Miss Mazzie had her first ride today since arriving at our barn at the beginning of summer. She was excellent and we walked and trotted in the paddock with no problems. She is a bit timid to step out and really trot forward (would rather go up and down) but seems very willing to learn. She was calm and all of the lunging we've done has really paid off. I'm excited to keep working with her! She is going through a bit of a growth spurt and today measured right at 15.3hh.
I got the priviledge of jumping Flaggles through a grid this morning. I've been REALLY blessed to have a lot of extra saddle time lately on some really cool horses. In addition to Flag I've gotten to jump Allegra and a really nice hunter, Roc. It's a blast trying to figure each horse out and learn how to ride them best. It's also great getting more experience jumping, because every fence I jump can help me learn to ride Pop better. Flag was great today, he is a very round and scopey jumper and really gives you a feeling of confidence. We did a placing pole to a cross-rail to a placing pole to a vertical to a cross-rail two strides to a decent sized oxer, and our last trip through felt really good and straight and connected. He's a blast!

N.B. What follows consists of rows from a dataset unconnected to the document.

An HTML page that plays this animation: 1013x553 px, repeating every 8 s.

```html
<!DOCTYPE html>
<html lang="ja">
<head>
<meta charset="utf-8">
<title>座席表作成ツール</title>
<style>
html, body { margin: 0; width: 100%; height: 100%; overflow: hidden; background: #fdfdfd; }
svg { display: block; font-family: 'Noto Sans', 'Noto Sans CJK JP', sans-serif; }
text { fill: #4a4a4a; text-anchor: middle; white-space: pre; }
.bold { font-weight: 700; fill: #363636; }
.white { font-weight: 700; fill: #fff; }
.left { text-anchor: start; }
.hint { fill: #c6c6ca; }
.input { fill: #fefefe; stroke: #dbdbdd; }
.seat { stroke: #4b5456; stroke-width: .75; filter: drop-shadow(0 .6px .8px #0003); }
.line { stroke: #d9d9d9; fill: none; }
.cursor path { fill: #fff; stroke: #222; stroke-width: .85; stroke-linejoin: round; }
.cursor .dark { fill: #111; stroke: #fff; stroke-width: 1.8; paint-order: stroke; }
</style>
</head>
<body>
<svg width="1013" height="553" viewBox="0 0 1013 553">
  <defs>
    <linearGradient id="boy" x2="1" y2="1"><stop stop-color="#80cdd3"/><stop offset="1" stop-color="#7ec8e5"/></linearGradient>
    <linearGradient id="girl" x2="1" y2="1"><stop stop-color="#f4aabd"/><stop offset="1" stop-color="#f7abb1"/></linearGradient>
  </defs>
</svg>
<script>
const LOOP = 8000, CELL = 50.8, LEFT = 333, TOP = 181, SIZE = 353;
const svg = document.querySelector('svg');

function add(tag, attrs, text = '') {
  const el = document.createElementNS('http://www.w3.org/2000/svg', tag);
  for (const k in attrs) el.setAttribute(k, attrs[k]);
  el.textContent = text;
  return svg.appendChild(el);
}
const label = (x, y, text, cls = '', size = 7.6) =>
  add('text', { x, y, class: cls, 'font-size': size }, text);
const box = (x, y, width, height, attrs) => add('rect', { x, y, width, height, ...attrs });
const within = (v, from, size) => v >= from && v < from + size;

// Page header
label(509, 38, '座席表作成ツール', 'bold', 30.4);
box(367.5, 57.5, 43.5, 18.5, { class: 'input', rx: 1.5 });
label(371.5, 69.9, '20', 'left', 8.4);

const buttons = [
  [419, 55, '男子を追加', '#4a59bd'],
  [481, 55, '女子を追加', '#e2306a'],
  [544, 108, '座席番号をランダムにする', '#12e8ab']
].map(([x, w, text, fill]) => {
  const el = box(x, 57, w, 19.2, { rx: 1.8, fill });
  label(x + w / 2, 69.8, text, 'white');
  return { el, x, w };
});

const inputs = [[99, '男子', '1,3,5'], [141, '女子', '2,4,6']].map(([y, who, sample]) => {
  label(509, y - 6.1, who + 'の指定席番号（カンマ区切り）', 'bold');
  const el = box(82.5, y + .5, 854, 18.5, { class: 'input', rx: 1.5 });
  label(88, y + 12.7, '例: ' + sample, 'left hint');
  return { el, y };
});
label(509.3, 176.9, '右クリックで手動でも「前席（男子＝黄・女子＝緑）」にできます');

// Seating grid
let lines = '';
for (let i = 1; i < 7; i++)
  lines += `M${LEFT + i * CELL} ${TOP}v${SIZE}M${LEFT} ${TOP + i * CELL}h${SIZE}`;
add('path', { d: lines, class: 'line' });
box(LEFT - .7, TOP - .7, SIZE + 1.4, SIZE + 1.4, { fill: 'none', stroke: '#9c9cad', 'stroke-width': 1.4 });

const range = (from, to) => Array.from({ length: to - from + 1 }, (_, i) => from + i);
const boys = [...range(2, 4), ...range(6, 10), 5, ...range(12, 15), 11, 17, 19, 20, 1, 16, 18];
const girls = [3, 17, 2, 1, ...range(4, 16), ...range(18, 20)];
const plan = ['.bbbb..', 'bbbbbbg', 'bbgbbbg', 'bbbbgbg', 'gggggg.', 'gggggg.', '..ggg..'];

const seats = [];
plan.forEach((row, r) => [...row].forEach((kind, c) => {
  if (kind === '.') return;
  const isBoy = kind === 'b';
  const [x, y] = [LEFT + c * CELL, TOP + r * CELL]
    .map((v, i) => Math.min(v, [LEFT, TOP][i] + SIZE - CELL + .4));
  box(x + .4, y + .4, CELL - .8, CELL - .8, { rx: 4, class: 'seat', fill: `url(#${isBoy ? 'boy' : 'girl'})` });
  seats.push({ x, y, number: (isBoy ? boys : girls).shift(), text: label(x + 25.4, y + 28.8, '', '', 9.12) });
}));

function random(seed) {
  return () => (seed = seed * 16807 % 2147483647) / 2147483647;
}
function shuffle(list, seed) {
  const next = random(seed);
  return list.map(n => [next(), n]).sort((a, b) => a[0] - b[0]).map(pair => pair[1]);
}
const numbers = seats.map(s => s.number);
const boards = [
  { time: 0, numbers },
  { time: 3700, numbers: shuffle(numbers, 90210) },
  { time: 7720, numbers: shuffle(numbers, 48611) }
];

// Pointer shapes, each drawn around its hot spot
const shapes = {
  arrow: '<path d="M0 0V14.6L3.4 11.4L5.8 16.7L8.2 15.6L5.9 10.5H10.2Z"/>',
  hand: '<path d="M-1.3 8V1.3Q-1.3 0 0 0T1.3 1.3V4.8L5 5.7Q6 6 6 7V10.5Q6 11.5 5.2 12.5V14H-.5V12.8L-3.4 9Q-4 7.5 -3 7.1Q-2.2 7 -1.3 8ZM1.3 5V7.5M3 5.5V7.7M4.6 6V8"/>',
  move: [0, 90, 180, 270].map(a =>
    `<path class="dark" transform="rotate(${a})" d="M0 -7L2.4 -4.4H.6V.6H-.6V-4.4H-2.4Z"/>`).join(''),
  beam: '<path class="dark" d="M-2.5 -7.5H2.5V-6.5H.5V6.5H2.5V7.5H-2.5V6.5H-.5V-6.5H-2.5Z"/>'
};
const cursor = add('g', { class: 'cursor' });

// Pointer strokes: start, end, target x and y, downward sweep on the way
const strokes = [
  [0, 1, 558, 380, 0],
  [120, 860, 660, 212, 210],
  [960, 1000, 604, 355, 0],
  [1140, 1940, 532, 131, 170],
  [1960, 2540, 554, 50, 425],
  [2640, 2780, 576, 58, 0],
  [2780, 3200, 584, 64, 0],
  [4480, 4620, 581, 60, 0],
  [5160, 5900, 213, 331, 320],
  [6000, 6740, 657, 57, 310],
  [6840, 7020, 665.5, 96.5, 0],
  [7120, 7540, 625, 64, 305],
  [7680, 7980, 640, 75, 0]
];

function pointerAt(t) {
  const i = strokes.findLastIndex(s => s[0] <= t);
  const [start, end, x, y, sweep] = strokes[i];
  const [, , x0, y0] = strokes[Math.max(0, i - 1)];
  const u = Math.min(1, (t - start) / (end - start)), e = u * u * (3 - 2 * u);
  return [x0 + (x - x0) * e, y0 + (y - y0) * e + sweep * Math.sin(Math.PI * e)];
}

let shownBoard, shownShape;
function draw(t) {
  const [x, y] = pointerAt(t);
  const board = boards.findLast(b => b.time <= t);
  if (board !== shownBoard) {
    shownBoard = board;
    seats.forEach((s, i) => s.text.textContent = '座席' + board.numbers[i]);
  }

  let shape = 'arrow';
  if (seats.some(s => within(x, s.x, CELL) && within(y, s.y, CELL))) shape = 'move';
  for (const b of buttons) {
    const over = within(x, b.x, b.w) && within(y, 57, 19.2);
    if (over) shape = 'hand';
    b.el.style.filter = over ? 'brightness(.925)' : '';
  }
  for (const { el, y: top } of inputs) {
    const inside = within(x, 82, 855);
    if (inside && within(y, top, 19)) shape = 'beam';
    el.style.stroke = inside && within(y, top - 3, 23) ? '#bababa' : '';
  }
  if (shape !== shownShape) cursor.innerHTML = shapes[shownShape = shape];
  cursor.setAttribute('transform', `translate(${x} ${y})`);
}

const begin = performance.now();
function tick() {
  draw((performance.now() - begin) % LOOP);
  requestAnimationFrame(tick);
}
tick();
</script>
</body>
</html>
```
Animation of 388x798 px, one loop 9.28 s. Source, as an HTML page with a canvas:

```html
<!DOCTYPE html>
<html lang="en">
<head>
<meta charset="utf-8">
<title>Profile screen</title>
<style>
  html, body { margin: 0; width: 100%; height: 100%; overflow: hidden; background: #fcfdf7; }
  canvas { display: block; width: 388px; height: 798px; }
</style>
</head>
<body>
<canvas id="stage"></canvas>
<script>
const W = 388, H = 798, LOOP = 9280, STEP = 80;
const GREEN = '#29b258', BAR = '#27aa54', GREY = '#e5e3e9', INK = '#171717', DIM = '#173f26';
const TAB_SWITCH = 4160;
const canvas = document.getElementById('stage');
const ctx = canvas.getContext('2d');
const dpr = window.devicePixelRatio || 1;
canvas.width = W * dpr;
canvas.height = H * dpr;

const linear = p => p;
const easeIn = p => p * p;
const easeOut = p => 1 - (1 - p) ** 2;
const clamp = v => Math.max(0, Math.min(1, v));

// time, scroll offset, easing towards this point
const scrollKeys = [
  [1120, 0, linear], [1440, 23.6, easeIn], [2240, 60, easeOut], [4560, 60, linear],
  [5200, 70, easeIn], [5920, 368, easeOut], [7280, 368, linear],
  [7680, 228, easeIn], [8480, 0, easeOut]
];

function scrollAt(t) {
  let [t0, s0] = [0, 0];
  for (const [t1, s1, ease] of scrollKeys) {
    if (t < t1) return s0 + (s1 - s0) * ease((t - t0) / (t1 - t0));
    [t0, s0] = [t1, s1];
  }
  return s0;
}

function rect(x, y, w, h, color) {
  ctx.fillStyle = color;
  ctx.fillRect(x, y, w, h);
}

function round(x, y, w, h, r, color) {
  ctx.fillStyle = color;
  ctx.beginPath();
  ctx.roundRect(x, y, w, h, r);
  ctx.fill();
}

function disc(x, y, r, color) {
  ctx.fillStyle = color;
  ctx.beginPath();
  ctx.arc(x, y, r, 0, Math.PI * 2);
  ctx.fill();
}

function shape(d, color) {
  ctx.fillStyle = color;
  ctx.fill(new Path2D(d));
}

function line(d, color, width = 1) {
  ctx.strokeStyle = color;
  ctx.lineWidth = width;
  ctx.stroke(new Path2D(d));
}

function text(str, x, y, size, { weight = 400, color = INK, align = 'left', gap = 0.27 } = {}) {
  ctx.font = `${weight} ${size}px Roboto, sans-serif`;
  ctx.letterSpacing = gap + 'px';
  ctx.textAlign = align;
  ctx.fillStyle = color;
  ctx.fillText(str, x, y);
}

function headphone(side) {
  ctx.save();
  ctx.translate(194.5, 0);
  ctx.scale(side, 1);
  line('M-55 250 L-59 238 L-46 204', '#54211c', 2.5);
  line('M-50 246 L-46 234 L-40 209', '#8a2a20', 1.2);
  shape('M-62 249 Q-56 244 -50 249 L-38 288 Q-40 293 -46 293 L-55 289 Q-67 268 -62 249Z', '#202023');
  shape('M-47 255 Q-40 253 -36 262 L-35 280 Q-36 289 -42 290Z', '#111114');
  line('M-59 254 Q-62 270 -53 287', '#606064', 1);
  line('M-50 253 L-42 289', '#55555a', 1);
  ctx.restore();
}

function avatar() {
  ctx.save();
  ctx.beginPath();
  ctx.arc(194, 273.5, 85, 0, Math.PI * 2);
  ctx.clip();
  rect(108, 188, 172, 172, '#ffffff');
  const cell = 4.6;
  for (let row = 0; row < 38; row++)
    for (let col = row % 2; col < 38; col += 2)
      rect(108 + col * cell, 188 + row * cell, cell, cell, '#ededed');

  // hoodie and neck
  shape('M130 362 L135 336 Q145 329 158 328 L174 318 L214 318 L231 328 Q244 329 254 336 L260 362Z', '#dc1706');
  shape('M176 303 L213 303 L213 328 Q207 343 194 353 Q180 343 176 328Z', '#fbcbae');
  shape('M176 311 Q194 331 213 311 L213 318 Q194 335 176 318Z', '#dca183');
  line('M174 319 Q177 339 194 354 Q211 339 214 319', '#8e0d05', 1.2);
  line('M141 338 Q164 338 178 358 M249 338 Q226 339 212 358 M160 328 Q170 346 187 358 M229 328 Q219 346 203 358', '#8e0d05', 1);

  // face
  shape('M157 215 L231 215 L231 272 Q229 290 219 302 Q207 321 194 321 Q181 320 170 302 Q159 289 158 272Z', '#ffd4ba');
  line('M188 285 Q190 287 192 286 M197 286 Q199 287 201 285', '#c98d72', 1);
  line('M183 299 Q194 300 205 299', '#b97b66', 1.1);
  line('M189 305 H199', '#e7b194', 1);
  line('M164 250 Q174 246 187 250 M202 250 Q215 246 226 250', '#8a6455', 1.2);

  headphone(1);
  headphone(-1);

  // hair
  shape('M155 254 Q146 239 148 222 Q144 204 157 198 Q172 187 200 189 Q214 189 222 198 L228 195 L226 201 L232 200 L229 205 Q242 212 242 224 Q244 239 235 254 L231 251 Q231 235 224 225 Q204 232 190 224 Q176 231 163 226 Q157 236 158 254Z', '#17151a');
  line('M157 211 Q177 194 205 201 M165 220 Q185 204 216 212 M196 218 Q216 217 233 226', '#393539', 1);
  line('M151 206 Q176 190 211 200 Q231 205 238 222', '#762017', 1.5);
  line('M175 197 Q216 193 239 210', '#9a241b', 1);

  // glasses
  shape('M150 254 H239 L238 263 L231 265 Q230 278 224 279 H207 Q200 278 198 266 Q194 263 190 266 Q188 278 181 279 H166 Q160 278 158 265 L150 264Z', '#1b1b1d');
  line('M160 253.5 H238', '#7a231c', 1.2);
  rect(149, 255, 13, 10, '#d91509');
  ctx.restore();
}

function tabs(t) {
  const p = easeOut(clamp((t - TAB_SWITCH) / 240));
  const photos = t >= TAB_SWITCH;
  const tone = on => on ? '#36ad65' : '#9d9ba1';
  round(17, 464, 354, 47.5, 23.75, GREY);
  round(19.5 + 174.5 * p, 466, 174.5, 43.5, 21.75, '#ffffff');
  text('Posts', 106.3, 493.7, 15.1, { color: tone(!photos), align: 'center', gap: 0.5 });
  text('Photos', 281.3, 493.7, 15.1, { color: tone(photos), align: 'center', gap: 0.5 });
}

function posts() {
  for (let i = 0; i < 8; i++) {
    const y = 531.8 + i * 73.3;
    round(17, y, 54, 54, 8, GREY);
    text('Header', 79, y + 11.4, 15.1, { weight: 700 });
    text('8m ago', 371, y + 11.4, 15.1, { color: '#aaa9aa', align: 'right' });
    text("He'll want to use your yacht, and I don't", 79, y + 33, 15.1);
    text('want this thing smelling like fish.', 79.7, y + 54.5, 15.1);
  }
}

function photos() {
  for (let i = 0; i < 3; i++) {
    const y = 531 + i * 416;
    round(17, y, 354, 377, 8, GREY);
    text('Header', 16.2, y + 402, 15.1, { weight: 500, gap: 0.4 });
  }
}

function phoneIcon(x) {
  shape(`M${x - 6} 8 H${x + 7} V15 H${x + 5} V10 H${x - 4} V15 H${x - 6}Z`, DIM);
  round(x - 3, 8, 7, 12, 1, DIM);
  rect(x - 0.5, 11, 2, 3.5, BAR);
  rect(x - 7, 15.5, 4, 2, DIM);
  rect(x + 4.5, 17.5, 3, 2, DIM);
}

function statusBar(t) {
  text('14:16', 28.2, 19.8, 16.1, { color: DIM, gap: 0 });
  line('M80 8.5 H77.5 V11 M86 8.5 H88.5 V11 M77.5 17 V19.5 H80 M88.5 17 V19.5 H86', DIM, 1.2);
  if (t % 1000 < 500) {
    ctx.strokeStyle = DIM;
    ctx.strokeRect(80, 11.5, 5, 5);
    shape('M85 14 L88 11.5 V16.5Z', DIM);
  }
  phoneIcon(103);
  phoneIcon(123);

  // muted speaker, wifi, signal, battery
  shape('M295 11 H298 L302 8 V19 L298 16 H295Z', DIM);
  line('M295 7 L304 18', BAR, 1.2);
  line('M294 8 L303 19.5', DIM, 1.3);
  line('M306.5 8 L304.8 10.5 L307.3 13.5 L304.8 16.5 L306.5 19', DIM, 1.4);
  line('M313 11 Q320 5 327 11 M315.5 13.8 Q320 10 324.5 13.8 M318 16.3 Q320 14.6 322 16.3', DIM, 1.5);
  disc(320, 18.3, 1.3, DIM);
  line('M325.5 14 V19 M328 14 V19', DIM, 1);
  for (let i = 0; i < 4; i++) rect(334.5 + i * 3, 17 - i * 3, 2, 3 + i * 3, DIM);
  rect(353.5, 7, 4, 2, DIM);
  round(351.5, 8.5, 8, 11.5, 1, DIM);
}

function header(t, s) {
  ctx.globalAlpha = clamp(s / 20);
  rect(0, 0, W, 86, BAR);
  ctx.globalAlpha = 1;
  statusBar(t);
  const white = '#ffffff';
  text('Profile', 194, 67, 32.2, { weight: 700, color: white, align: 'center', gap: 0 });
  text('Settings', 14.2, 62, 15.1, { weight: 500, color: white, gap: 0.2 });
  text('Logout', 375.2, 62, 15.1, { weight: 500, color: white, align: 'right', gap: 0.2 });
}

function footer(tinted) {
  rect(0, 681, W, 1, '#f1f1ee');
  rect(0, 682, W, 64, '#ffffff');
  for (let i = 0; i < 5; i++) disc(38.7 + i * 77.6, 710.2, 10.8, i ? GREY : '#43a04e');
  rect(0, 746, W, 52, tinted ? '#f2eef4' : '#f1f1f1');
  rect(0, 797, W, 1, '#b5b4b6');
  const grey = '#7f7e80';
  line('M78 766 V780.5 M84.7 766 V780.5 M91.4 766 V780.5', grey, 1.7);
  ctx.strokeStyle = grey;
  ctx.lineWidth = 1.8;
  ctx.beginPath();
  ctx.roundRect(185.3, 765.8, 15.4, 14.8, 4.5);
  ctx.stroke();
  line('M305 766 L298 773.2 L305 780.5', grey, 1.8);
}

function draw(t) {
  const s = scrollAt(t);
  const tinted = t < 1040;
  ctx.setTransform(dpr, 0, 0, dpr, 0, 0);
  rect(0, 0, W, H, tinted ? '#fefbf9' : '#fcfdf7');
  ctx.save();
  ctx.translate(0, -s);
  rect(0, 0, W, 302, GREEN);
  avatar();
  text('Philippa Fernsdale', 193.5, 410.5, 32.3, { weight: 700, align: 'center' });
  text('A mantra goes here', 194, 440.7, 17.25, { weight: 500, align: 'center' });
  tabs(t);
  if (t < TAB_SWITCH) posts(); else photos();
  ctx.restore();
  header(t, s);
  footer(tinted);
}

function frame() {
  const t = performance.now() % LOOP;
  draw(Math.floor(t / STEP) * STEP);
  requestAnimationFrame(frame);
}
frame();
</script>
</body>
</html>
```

Champ has been an angel this week, I rode him in the paddock yesterday by himself and he was a little nappy about leaving the barn and walking up the little hill (groan so hard for a fat butt to do hillwork!) but he was obedient and calm and that's about all I can ask for. He's such a good boy, he always puts a smile on my face. I really love working with the babies, they are so rewarding and it's so much fun to learn about them, their learning styles, and watching them improve and watching the lightbulbs go off in their heads. He's been such an easy boy to start and work with, he is an absolute joy.
We have 11 horses in training right now, which is the most we've had since I started working here. It's very, very busy (especially with the heat and rushing to get done before it gets unbearable) but it's a good busy, and we're gearing up for Full Gallop in a few weeks. Monkee, Guppy, Ardy, Poppers, Benny and Devon are on target to go. I am trying so hard to get my show clothes purchased before then...i just need a pair of non-white breeches and a show coat right now, I think....I have show shirts, white breeches, and my boots just came home yesterday with their new zippers :) They fit pretty darn well and I can't wait to break them in!
That's about all the big news I can think of! Except the fact I get to visit my dear friend Katie (www.jrsrenaissance.blogspot.com) in a week and ride her beautiful and fancy fancy fancy TB gelding, Jay-R. I can't wait!!